Shareholders of top-10 cable operator Mediacom will vote on accepting the CEO's offer to buy them out and take the company private early next month. The offer from CEO Rocco Commisso is for $8.75 a share, but the stock has been trading slightly higher, suggesting that investors may benefit more over time if the company stays on the NASDAQ.
The stock price was trading at $8.80 in midday trading Thursday as Mediacom announced the March 4 vote.
After a special committee of the Mediacom board recommended acceptance of the $8.75 offer last fall, the company and Commisso entered into an agreement.
There is a possibility that shareholders could receive more than the $8.80 trading price if a settlement on lawsuits -- effectively alleging Commisso is getting too sweet a deal -- is enacted. Shareholders in question could receive 25 cents a share, minus attorneys' and other fees to add to the $8.75.
Cable stocks have been performing well -- with Comcast, Time Warner and Cablevision not far from 52-week highs.

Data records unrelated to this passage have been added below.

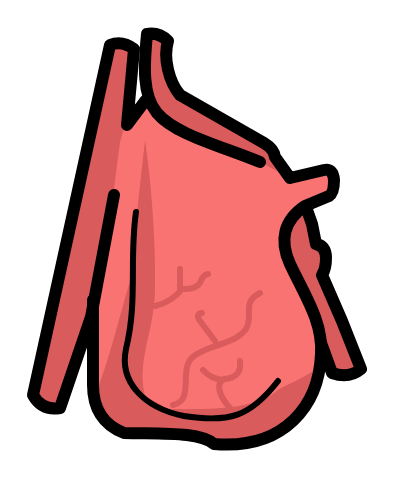
<!DOCTYPE html>
<html lang="en">
<head>
<meta charset="utf-8">
<title>Organ illustration</title>
<style>
:root { --flesh: #fa7373; --shade: #d95b5b; --ink: #000; --paper: #fff; }
html, body { margin: 0; background: var(--paper); overflow: hidden; }
svg { display: block; width: 393px; height: 477px; }
.flesh { fill: var(--flesh); }
.shade { fill: var(--shade); }
.outline, .contour, .veins { fill: none; stroke-linecap: round; stroke-linejoin: round; }
.outline { stroke: var(--ink); stroke-width: 12; }
.contour { stroke: var(--ink); stroke-width: 6; }
.veins { stroke: var(--shade); stroke-width: 6; }
</style>
</head>
<body>
<svg viewBox="0 0 393 477" role="img" aria-label="Cartoon drawing of a pink organ with vessels">
  <defs>
    <path id="body-shape" d="M127 125L145 104C162 126 185 132 215 144L262 161L276 163L290 178L324 170Q333 168 334 180Q334 193 329 196L305 206C284 220 279 240 290 264C305 296 323 322 321 354C319 405 285 450 214 444C200 432 165 434 124 433C103 425 93 408 93 385L93 300L114 195Z"/>
    <clipPath id="body-clip"><use href="#body-shape"/></clipPath>
  </defs>

  <g id="right-vessel">
    <path class="shade" d="M305 207L311 222L316 244Q326 246 326 258Q326 269 322 275L342 321L361 369Q349 379 332 373L318 330L288 255L286 230Z"/>
    <path class="outline" d="M306 207L312 224L316 244Q326 246 326 258Q326 269 322 275L342 321L361 369Q349 379 332 373L320 340"/>
  </g>

  <g id="body">
    <use href="#body-shape" class="flesh"/>
    <g clip-path="url(#body-clip)">
      <path class="shade" d="M145 140C151 180 156 240 155 290C154 335 134 365 147 402L126 380L126 355C136 305 133 260 137 212Z"/>
      <path class="shade" d="M134 268C118 320 112 350 99 385L88 395V450H330V359C310 375 295 381 279 389C260 407 225 410 168 409L128 386V350C134 320 133 290 134 268Z"/>
      <path class="shade" d="M127 100L120 142L113 195L85 310V190Z"/>
    </g>
    <g class="veins">
      <path d="M155 306Q172 302 182 289Q197 290 201 281Q203 275 208 274M180 269V288"/>
      <path d="M173 405C196 400 177 368 194 356C210 344 234 345 246 329C254 316 241 302 260 293M202 313Q195 314 200 321L215 341"/>
      <path d="M230 408C218 395 216 383 224 379Q242 378 240 361M203 370Q211 379 223 380"/>
    </g>
    <path class="contour" d="M136 212C129 260 138 300 126 349C119 382 144 408 184 416C229 423 250 417 278 381"/>
  </g>

  <g id="left-vessel">
    <path class="shade" d="M110 45Q122 40 134 49L125 125L114 195L85 322L60 408Q44 410 33 395Z"/>
    <path class="flesh" d="M127 118L120 142L113 196L120 200L140 160L134 120Z"/>
    <path class="outline" d="M114 195L91 317L60 408Q42 411 33 395L110 45Q122 40 134 49L127 125L145 101"/>
  </g>

  <g id="top-vessel">
    <path class="shade" d="M147 34Q159 32 168 41C163 58 169 82 180 95L264 143Q274 149 275 157L290 178L260 162C220 145 175 134 157 113C142 95 144 65 147 34Z"/>
    <path class="outline" d="M260 162C215 144 175 134 157 113C142 95 144 65 147 34Q159 32 168 41C163 58 169 82 180 95L264 143Q274 149 275 157L290 178L324 170Q333 168 334 180Q334 193 329 196L305 206C284 220 279 240 290 264C305 296 323 322 321 354C319 405 285 450 214 444C200 432 165 434 124 433C103 425 93 408 93 385V300"/>
    <path d="M137 92L140 97L136 103Z" fill="var(--paper)"/>
  </g>
</svg>
</body>
</html>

Perhaps helped by Commisso's offers for privatization -- he made a preliminary one for $6 in May -- Mediacom shares have more than doubled.
A rejection of Commisso's offer would likely bring a short-term drop in share price, but the long-term prognosis might be viewed as strong. Still, countervailing threats could be a rise in cord-cutting and content rights costs.
The special committee of two independent Mediacom directors that endorsed the $8.75 proposal relied partly on analysis by Barclays Capital to reach its conclusion.
The offer price would be a 112% premium over where Mediacom closed on Feb. 3, 2010. Commisso founded the company in 1995 and took it public in 2000. As of Sept. 30, 2010, it had 535,000 video customers, down from 561,000 a year ago. Net income for the nine-month period was down by about $27 million versus the year before, even as revenues rose.